----- Task inputs -----

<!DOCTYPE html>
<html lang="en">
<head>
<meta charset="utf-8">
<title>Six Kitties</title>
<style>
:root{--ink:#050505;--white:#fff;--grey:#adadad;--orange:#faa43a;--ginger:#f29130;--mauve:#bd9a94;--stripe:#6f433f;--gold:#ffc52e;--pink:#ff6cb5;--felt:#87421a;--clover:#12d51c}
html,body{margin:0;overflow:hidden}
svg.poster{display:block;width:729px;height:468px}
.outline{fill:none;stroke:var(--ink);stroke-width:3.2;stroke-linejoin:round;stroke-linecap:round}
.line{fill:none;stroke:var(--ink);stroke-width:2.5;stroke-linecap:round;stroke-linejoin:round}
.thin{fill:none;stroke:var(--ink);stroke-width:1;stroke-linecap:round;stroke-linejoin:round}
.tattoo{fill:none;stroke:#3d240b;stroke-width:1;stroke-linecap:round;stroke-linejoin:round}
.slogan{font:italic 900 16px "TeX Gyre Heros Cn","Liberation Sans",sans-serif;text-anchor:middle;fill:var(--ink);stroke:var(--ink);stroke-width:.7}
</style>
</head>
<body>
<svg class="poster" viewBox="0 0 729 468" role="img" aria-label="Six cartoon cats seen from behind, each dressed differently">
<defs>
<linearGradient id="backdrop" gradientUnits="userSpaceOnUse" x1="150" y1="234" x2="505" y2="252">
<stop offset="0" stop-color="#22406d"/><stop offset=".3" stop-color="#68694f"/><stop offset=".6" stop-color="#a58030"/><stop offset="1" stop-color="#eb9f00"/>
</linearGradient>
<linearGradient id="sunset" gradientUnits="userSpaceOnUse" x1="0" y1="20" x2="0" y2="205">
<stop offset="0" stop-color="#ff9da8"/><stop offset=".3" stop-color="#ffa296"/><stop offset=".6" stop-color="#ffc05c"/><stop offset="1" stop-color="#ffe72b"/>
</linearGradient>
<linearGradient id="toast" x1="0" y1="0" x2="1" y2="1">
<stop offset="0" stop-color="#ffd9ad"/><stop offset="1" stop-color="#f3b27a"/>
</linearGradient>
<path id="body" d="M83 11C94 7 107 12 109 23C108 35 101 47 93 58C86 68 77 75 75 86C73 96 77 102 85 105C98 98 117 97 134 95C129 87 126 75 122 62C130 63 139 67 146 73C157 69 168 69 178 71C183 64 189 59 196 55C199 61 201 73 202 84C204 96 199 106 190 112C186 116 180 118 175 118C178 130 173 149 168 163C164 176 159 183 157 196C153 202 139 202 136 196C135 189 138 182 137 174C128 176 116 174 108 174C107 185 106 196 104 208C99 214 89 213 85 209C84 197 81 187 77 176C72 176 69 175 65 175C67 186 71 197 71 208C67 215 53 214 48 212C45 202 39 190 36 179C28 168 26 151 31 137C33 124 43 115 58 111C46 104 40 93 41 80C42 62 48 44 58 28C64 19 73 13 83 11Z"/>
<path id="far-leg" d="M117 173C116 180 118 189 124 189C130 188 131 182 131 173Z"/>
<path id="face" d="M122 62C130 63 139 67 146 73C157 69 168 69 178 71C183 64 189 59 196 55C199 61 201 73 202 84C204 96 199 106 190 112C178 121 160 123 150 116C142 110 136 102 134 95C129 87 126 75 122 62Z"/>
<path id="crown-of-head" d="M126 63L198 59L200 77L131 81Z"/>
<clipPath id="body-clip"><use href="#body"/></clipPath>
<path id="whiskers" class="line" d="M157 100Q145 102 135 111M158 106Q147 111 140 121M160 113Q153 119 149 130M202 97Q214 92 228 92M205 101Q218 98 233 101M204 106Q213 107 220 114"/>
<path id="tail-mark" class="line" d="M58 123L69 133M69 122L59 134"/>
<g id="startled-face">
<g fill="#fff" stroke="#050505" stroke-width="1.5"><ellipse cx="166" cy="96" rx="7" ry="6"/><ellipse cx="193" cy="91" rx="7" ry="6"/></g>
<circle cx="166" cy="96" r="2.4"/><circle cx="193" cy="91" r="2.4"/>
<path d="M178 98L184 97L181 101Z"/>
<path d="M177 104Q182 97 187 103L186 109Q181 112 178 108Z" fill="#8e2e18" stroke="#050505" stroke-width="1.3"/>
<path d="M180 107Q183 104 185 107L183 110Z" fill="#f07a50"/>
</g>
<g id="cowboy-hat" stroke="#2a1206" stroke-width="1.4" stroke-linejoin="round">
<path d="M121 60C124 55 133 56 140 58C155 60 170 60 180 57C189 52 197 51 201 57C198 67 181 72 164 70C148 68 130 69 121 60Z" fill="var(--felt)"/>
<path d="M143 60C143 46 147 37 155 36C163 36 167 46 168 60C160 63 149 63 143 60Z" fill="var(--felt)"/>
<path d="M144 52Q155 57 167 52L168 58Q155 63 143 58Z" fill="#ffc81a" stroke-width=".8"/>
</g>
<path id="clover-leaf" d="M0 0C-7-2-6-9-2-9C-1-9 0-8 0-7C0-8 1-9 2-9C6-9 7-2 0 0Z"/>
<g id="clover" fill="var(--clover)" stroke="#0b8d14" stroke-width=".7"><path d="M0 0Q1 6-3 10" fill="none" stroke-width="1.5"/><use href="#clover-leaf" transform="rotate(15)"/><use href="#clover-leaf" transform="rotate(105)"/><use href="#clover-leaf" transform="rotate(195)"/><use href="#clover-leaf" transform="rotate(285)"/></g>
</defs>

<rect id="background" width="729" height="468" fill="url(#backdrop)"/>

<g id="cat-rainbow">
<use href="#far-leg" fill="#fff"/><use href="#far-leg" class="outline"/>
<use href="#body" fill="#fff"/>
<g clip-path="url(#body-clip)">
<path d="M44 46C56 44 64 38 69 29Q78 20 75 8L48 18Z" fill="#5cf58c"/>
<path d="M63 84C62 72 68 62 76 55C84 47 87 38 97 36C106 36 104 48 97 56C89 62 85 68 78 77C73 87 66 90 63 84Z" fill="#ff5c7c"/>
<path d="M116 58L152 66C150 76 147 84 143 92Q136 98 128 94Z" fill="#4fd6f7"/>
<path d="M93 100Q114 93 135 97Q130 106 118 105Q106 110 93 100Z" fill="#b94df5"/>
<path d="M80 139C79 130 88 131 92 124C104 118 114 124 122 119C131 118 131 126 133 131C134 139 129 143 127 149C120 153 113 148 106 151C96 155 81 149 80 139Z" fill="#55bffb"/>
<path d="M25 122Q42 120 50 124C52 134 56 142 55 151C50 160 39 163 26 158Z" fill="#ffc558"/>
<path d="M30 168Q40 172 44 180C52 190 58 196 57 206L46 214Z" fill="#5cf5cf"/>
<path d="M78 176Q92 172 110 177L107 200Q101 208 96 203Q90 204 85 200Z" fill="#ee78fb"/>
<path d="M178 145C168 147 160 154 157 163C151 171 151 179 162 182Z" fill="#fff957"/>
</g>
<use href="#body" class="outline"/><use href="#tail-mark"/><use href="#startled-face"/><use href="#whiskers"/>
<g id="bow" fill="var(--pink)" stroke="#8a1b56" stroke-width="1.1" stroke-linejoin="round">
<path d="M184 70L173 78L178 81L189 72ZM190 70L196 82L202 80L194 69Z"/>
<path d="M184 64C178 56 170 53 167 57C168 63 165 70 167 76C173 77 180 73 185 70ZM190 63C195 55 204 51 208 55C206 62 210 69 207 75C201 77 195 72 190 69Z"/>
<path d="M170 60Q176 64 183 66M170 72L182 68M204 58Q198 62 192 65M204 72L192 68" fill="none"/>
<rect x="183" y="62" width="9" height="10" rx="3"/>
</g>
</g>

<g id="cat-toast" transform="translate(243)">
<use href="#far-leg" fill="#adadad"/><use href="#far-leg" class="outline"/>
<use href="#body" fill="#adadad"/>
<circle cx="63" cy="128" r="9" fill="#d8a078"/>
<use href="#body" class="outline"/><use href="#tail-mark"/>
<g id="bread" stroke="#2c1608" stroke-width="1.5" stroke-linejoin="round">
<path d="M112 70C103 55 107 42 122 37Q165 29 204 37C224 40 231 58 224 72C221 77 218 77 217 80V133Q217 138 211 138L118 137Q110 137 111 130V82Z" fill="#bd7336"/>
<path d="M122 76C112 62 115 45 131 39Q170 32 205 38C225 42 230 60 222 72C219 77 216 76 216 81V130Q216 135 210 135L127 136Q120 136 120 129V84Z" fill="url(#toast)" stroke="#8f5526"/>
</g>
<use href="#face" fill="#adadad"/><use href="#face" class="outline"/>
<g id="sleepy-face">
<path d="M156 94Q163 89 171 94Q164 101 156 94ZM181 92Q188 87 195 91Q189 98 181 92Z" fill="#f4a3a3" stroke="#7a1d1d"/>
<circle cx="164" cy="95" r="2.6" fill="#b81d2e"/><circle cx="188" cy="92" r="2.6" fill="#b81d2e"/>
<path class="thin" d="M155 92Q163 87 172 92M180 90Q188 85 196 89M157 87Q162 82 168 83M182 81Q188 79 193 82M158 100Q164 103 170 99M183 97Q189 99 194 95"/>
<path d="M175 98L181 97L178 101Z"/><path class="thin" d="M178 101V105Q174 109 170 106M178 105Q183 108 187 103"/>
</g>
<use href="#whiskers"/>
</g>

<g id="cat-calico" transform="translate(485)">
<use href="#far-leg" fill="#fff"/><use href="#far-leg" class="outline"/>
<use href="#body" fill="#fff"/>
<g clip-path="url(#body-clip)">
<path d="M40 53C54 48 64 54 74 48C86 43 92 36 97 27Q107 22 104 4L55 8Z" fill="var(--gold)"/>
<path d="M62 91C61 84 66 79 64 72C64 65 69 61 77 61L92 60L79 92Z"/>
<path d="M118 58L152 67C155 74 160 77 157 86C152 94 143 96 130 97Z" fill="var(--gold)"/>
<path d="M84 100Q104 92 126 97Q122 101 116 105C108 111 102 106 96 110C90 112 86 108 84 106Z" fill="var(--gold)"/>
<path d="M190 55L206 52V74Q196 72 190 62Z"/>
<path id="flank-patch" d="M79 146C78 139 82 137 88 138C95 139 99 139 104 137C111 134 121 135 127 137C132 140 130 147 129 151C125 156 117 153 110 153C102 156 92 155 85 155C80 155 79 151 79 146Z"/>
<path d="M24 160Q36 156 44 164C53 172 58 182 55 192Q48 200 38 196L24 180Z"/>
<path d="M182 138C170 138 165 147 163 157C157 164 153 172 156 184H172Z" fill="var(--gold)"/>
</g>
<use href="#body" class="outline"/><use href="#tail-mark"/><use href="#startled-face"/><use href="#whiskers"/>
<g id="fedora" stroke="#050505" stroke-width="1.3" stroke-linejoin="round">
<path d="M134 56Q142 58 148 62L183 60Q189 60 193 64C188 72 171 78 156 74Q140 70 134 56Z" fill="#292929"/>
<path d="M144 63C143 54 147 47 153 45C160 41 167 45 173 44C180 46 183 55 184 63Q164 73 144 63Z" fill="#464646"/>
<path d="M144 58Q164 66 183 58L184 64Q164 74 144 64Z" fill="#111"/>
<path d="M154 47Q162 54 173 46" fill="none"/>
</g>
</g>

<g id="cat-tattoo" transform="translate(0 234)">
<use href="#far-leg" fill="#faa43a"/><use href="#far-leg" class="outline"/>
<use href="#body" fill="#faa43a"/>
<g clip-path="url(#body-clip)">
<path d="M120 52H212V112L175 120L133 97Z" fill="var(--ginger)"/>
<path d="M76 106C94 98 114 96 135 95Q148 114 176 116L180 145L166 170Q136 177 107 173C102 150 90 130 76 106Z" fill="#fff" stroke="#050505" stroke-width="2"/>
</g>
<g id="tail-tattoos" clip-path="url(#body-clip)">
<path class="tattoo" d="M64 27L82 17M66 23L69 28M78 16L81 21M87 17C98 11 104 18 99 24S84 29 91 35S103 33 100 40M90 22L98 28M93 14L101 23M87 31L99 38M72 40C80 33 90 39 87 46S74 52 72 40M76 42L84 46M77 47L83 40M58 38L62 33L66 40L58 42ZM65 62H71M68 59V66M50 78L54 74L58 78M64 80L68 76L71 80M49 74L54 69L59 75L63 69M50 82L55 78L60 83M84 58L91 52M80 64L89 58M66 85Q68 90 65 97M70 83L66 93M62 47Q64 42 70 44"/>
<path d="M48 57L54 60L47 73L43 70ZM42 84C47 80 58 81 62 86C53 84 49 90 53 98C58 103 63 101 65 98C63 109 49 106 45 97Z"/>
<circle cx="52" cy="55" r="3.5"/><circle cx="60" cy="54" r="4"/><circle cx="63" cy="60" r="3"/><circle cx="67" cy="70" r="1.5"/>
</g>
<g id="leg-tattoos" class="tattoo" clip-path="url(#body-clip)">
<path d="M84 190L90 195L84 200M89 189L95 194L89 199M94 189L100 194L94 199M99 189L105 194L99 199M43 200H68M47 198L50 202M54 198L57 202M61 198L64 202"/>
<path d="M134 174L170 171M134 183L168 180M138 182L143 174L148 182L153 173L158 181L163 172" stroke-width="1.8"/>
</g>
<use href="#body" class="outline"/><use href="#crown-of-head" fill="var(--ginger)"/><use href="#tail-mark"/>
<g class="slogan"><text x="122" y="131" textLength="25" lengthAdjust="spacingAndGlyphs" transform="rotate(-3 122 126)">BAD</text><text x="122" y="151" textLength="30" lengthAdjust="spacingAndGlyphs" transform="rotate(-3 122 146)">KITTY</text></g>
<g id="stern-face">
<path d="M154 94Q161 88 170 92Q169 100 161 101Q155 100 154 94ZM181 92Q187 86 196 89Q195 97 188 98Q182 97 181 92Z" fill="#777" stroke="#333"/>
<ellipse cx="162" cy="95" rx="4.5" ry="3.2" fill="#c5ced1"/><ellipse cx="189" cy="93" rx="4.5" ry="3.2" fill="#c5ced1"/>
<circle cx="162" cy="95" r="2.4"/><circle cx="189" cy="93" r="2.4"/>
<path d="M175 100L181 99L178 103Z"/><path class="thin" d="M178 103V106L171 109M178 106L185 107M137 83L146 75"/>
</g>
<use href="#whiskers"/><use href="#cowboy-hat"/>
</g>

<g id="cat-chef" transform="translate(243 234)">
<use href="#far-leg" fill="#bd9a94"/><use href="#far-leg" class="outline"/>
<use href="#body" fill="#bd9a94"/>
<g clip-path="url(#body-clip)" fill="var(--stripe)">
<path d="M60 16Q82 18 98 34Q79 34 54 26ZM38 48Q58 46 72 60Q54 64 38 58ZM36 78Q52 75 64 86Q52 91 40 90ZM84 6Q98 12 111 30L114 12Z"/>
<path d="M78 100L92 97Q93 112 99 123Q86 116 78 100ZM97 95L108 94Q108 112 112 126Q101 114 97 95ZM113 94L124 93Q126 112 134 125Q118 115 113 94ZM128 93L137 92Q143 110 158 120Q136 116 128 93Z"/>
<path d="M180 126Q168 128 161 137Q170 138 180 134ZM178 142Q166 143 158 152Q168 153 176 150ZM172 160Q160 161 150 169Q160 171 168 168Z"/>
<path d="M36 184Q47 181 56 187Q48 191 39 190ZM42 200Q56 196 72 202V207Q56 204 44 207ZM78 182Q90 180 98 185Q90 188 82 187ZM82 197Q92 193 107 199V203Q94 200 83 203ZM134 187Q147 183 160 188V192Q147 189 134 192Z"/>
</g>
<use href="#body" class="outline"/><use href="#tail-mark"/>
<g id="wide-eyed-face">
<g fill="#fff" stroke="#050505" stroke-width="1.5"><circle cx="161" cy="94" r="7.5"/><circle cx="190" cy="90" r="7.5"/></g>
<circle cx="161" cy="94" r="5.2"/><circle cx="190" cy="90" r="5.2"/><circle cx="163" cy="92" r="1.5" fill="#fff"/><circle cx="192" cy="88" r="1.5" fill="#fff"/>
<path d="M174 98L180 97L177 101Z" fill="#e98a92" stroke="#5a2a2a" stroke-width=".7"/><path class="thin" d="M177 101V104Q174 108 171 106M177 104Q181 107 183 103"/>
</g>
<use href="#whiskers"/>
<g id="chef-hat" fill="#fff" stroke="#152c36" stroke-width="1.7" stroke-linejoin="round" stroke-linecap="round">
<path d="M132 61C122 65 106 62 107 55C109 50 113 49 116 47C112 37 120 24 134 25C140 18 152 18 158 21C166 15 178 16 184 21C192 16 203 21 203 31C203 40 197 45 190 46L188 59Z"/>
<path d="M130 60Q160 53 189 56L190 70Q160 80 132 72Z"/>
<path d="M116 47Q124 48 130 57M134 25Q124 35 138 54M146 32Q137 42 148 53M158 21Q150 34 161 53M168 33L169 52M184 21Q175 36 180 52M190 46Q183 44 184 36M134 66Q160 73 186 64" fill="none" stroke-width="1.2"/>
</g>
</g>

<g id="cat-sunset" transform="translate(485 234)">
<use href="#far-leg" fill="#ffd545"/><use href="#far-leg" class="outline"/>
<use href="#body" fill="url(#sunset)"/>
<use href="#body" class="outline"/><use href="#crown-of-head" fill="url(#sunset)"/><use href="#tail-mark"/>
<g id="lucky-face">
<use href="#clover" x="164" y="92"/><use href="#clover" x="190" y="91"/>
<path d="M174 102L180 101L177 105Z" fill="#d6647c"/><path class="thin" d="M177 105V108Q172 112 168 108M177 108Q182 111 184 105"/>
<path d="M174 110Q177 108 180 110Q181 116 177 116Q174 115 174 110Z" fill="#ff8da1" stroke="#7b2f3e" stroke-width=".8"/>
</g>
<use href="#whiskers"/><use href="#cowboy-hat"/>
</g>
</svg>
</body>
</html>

-----

Work order
Report each line in the preceding entries that holds the string "clover".

Completed task
:root{--ink:#050505;--white:#fff;--grey:#adadad;--orange:#faa43a;--ginger:#f29130;--mauve:#bd9a94;--stripe:#6f433f;--gold:#ffc52e;--pink:#ff6cb5;--felt:#87421a;--clover:#12d51c}
<path id="clover-leaf" d="M0 0C-7-2-6-9-2-9C-1-9 0-8 0-7C0-8 1-9 2-9C6-9 7-2 0 0Z"/>
<g id="clover" fill="var(--clover)" stroke="#0b8d14" stroke-width=".7"><path d="M0 0Q1 6-3 10" fill="none" stroke-width="1.5"/><use href="#clover-leaf" transform="rotate(15)"/><use href="#clover-leaf" transform="rotate(105)"/><use href="#clover-leaf" transform="rotate(195)"/><use href="#clover-leaf" transform="rotate(285)"/></g>
<use href="#clover" x="164" y="92"/><use href="#clover" x="190" y="91"/>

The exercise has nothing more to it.